What I find particularly exciting about this study is that kids actually served themselves more vegetables. It just goes to show you that children are more than capable of making smart food choices if we provide them with the necessary knowledge and tools.
How else can you get your child to eat more veggies and other healthy foods?
Meal prep. Credible research has shown that kids who are involved in the meal preparation process at home are more likely to make better food choices outside of the home. Kids who meal prep may also be more likely to enjoy a wider variety of fruits and vegetables.
Add flavor. You don’t need tons of butter and oil to make vegetables suitable for your child’s picky taste buds. Research has shown that using herbs and spices, like cumin, ginger and black pepper, to flavor veggies may make children eat more veggies.
Take it to the farm. Another way to encourage your kid to eat healthy is by taking him or her to your local farmers’ market. Seeing the array of colorful, fresh produce and learning about where these foods come from can be empowering. Instead of seeing fruits and vegetables as foods they have to eat, they may see them as foods they want to eat.
Take it to the garden. One study suggests that if kids grow their own vegetables, they are more likely to eat them. So if you have a garden at home, have your kid help you out with the gardening. Again, doing activities like this may be empowering to your child and encourage healthy eating.
Don’t forget water. Water is a very important nutrient that their bodies need to remain healthy. (The other five nutrients are protein, fat, carbohydrates, minerals and vitamins). Research has shown that kids who drink more water have a lower intake of sugar and saturated fat.
Be sneaky. Of course, you want your children to love the taste of kale, but some kids (and adults!) just may not like the taste of it and other leafy greens. The good news is you can mask greens in fruit smoothies.
Try giving your child this Tropical Green Smoothie.
Just toss in your blender:
Kale or spinach
I sometimes add some fresh parsley, which is very nutrient-dense, to my fruit smoothies. You won’t even know it’s there!

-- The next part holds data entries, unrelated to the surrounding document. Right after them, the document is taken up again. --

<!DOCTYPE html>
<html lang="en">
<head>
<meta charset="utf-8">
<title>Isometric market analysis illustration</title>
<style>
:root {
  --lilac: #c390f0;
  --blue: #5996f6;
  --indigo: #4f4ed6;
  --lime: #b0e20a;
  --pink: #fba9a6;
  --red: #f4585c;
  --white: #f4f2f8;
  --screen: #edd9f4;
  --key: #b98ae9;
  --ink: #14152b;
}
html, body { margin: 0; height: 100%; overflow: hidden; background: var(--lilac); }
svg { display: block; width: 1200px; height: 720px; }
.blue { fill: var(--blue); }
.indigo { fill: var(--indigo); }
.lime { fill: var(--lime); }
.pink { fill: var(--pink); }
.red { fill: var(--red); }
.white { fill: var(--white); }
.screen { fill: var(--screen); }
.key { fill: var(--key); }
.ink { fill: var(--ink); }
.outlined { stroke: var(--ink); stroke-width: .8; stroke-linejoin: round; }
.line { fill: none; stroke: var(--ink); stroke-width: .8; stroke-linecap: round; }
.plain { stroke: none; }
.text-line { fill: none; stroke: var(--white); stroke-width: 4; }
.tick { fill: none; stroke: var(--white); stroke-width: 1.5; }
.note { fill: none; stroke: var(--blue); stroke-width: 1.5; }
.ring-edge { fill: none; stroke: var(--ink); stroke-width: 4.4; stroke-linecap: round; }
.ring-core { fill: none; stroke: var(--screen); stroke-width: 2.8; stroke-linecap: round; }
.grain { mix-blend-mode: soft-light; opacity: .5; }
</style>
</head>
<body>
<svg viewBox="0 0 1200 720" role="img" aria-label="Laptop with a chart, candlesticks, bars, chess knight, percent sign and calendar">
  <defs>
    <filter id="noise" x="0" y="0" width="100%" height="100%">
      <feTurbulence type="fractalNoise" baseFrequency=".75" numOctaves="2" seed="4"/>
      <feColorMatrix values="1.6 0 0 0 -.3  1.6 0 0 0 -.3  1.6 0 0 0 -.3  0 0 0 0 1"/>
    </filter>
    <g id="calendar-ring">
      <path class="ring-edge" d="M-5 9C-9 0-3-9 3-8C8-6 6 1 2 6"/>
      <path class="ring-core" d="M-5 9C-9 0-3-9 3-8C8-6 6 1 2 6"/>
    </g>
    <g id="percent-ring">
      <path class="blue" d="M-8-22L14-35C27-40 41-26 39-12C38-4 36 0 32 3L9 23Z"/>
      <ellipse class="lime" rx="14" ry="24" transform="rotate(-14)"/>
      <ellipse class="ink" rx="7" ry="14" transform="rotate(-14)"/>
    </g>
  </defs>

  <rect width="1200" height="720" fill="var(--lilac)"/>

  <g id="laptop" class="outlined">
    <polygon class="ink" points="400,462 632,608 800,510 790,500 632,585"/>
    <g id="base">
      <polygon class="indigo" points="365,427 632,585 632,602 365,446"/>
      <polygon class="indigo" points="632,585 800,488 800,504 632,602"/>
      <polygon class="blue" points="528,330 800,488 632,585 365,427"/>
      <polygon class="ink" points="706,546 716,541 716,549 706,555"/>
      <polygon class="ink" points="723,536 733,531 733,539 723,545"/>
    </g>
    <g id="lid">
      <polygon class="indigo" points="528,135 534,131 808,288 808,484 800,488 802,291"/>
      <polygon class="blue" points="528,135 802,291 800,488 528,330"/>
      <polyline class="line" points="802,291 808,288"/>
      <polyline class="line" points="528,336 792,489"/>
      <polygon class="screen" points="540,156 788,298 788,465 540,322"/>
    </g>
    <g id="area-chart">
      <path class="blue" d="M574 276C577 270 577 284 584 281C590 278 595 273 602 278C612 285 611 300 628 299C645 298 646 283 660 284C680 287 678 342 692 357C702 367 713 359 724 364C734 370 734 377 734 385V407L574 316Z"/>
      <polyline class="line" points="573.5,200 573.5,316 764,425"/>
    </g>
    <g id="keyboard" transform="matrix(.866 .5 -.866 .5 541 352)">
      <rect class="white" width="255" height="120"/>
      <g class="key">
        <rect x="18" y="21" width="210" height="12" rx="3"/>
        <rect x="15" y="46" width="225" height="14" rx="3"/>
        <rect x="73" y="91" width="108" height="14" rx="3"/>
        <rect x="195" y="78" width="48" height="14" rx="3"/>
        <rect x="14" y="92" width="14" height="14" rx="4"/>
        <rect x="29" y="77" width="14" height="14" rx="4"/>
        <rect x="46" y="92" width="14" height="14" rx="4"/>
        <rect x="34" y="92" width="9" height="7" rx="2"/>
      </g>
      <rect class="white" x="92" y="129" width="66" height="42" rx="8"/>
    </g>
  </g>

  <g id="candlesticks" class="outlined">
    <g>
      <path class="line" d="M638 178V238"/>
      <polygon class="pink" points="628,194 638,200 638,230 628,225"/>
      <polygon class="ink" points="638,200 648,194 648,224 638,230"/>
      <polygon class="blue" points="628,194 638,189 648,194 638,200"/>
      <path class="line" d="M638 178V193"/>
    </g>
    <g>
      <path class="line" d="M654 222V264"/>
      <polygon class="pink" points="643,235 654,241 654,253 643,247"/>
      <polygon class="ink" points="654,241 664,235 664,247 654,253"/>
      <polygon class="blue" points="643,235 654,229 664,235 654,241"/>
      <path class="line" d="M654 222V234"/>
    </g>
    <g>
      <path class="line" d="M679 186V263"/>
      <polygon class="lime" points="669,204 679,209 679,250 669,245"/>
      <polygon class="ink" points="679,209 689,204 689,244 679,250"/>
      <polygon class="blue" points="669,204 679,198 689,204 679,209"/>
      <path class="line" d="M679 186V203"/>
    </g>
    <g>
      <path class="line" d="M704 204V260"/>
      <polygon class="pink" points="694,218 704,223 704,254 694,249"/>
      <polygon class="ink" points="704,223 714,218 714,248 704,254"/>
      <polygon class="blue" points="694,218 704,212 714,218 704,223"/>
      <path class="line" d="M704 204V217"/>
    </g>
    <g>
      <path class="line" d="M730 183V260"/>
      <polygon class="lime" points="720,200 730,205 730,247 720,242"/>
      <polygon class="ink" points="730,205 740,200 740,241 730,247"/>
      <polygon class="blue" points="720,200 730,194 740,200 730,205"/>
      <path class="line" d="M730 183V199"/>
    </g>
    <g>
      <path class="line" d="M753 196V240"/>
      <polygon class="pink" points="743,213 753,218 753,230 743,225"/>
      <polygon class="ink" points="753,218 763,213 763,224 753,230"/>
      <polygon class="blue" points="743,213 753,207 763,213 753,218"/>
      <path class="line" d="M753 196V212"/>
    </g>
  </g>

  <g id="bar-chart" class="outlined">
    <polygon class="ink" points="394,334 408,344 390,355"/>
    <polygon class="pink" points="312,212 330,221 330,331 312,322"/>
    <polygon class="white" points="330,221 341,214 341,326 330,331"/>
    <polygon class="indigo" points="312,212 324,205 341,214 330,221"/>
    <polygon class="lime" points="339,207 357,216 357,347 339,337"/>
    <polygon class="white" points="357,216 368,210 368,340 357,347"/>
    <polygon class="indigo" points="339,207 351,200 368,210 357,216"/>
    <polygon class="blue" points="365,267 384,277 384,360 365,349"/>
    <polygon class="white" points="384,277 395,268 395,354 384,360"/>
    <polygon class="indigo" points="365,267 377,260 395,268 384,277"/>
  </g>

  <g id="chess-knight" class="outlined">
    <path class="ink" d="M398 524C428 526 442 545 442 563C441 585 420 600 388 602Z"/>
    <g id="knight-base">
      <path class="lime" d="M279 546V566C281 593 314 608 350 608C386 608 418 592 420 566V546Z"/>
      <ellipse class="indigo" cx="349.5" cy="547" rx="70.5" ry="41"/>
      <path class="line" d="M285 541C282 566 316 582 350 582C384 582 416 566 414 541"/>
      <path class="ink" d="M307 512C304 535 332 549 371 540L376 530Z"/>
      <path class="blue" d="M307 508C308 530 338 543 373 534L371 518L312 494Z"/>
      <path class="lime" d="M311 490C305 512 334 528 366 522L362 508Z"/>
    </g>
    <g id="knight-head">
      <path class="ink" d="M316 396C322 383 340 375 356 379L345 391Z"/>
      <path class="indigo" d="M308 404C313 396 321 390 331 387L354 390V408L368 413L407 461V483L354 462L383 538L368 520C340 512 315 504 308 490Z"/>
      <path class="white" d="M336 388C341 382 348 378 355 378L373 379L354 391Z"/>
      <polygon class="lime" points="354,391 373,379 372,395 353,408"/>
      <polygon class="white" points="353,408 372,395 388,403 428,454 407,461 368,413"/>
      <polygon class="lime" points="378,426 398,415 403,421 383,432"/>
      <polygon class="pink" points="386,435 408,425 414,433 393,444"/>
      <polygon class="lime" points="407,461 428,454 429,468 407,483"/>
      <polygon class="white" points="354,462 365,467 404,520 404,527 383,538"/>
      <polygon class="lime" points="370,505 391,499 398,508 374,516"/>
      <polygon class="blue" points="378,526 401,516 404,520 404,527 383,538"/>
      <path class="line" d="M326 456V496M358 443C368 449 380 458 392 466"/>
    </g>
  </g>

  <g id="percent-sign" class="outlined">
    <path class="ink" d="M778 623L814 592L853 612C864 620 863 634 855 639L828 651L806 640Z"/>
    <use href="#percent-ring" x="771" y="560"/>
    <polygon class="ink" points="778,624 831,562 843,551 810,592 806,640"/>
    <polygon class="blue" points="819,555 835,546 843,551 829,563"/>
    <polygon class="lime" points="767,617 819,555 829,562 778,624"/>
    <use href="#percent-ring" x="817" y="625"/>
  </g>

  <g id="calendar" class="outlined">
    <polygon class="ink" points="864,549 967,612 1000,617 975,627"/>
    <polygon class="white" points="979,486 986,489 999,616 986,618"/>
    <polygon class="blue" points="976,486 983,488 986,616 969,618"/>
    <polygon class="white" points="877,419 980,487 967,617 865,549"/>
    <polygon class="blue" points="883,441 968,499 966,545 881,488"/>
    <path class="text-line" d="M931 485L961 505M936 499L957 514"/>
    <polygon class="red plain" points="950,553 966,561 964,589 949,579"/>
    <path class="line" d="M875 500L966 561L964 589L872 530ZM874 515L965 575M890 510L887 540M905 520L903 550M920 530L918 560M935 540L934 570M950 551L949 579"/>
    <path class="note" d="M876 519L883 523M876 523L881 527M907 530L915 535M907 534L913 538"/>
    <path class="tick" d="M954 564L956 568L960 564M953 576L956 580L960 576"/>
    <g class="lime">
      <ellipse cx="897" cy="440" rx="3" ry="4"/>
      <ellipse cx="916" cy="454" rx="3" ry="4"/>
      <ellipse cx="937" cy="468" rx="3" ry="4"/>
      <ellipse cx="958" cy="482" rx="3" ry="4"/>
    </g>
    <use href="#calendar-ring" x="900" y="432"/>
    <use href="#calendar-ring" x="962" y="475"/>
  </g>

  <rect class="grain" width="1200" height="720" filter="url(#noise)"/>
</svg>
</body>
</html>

And finally, I highly recommend having your child take a nutrient test. Many of us have nutrient deficiencies and imbalances but don’t even know it. The earlier you can pinpoint your child’s exact nutritional needs, the better. If your child does have any imbalances or deficiencies, you can work with a competent healthcare professional to possibly tweak your child’s diet and/or have him or her take quality supplements.
Let’s help our kids enjoy their healthiest lives!
The pH professional health care team includes recognized experts from a variety of health care and related disciplines, including physicians, attorneys, nutritionists, nurses and certified fitness instructors. This team also includes the members of the pH Medical Advisory Board, which constantly monitors all pH programs, products and services. To learn more about the pH Medical Advisory Board, click here.
Joy Stephenson-Laws, the author if this article, is the founder of Proactive Health Labs (pH), a revolutionary health care company that provides tools needed to achieve optimal health. Her new book, Minerals – The Forgotten Nutrient: Your Secret Weapon for Getting and Staying Healthy [Proactive Health Labs, Inc., 2016] is available through Amazon or wherever books are sold. All proceeds from the book will be donated to The Bili Project Foundation, an organization devoted to reducing the incident and improve the outcome of Hepatobilary cancers, which are cancers of the liver, gallbladder, or bile ducts. The pH professional health care team includes recognized experts from a variety of health care and related disciplines, including physicians, health care attorneys, nutritionists, nurses and certified fitness instructors. To learn more about the pH Health Care Team, click here. Connect with Proactive Health Labs on Facebook, LinkedIn, Instagram, Pinterest, Goodreads, and at www.phlabs.org.